## The problem
Pull every line containing the word "const" from the records.

## Input data
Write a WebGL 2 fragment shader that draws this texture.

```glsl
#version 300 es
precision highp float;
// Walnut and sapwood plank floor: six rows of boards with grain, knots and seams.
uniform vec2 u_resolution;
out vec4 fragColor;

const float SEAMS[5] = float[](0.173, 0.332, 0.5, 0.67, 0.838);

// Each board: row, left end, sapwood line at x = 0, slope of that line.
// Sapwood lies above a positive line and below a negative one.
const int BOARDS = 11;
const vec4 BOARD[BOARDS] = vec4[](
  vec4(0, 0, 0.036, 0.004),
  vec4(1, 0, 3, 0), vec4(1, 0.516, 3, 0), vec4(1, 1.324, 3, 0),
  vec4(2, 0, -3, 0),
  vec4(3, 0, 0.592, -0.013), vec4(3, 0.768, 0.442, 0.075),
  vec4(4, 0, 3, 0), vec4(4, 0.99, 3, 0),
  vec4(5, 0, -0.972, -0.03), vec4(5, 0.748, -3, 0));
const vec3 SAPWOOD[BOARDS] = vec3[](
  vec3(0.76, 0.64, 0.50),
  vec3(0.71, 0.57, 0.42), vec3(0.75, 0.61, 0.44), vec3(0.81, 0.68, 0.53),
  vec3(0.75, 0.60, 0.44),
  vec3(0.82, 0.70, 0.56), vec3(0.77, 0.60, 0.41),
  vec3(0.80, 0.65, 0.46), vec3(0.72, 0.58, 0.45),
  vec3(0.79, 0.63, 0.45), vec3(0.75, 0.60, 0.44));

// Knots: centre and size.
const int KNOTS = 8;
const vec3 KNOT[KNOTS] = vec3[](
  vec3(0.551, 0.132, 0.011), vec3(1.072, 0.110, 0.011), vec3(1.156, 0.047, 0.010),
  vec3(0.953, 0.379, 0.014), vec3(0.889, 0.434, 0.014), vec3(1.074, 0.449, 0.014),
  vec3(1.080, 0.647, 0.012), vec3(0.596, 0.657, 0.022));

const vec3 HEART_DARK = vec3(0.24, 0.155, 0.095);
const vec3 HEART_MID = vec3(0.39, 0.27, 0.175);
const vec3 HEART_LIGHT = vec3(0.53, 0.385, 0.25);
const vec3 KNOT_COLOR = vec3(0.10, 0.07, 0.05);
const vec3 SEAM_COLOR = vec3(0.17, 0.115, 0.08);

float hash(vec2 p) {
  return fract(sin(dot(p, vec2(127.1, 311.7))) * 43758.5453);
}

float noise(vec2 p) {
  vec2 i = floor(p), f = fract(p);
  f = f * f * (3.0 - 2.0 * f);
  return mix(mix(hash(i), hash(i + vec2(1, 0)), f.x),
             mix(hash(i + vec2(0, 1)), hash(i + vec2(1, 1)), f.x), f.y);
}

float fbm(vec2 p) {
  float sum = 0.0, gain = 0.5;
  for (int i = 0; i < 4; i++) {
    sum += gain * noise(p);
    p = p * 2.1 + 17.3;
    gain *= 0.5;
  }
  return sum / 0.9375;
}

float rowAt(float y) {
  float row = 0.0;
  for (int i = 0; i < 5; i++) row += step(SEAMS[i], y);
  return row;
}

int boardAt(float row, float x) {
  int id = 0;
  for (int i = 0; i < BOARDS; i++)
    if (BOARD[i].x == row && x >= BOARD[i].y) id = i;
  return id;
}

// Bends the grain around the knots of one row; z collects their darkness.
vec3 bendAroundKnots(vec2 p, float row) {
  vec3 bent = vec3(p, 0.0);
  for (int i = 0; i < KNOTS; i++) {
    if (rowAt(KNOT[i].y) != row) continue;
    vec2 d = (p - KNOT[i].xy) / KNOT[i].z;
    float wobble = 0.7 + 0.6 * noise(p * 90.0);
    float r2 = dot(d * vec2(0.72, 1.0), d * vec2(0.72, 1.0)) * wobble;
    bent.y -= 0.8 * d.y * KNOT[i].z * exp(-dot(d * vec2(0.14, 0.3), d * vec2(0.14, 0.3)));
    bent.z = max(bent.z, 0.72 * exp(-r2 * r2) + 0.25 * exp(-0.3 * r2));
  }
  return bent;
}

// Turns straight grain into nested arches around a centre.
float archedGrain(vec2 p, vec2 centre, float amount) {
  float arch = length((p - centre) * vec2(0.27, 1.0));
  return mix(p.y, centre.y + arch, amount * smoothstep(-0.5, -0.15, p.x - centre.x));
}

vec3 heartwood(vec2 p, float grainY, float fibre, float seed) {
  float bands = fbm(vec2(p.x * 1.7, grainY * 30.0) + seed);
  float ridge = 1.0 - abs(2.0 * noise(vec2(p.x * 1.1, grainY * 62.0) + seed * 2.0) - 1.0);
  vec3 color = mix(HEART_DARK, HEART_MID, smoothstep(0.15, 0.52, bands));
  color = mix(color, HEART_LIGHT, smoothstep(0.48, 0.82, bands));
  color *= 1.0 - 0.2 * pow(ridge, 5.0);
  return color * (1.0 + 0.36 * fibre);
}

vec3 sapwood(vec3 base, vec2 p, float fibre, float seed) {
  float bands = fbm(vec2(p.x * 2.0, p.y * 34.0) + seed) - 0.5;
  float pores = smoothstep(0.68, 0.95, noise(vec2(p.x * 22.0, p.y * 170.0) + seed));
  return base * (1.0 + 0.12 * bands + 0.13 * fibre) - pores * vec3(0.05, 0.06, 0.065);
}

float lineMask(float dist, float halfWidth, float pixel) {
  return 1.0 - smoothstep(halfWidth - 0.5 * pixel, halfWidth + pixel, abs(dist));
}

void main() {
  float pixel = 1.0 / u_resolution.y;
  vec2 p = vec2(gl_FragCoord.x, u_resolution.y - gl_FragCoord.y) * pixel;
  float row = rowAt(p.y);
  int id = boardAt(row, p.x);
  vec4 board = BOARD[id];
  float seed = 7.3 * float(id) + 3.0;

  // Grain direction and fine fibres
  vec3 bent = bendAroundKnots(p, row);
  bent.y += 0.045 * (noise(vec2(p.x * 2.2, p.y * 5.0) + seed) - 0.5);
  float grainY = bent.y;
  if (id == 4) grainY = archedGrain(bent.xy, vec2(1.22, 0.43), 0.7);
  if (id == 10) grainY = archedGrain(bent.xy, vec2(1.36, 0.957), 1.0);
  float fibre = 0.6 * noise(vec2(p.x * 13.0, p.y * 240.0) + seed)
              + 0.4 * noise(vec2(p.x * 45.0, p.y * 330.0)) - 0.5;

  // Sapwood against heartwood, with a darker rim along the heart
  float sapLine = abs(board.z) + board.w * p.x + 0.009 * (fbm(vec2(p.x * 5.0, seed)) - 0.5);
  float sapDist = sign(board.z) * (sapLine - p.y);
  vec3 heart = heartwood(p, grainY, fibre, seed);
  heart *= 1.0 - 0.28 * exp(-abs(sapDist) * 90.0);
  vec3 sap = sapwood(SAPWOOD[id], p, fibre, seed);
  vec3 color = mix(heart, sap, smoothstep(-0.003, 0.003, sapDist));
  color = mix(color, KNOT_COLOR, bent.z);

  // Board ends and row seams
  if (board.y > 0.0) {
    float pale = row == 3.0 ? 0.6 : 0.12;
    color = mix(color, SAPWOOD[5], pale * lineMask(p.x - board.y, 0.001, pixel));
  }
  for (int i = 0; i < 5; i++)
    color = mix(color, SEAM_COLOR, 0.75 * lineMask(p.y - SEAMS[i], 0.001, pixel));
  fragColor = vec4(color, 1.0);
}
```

## Completed task
const float SEAMS[5] = float[](0.173, 0.332, 0.5, 0.67, 0.838);
const int BOARDS = 11;
const vec4 BOARD[BOARDS] = vec4[](
const vec3 SAPWOOD[BOARDS] = vec3[](
const int KNOTS = 8;
const vec3 KNOT[KNOTS] = vec3[](
const vec3 HEART_DARK = vec3(0.24, 0.155, 0.095);
const vec3 HEART_MID = vec3(0.39, 0.27, 0.175);
const vec3 HEART_LIGHT = vec3(0.53, 0.385, 0.25);
const vec3 KNOT_COLOR = vec3(0.10, 0.07, 0.05);
const vec3 SEAM_COLOR = vec3(0.17, 0.115, 0.08);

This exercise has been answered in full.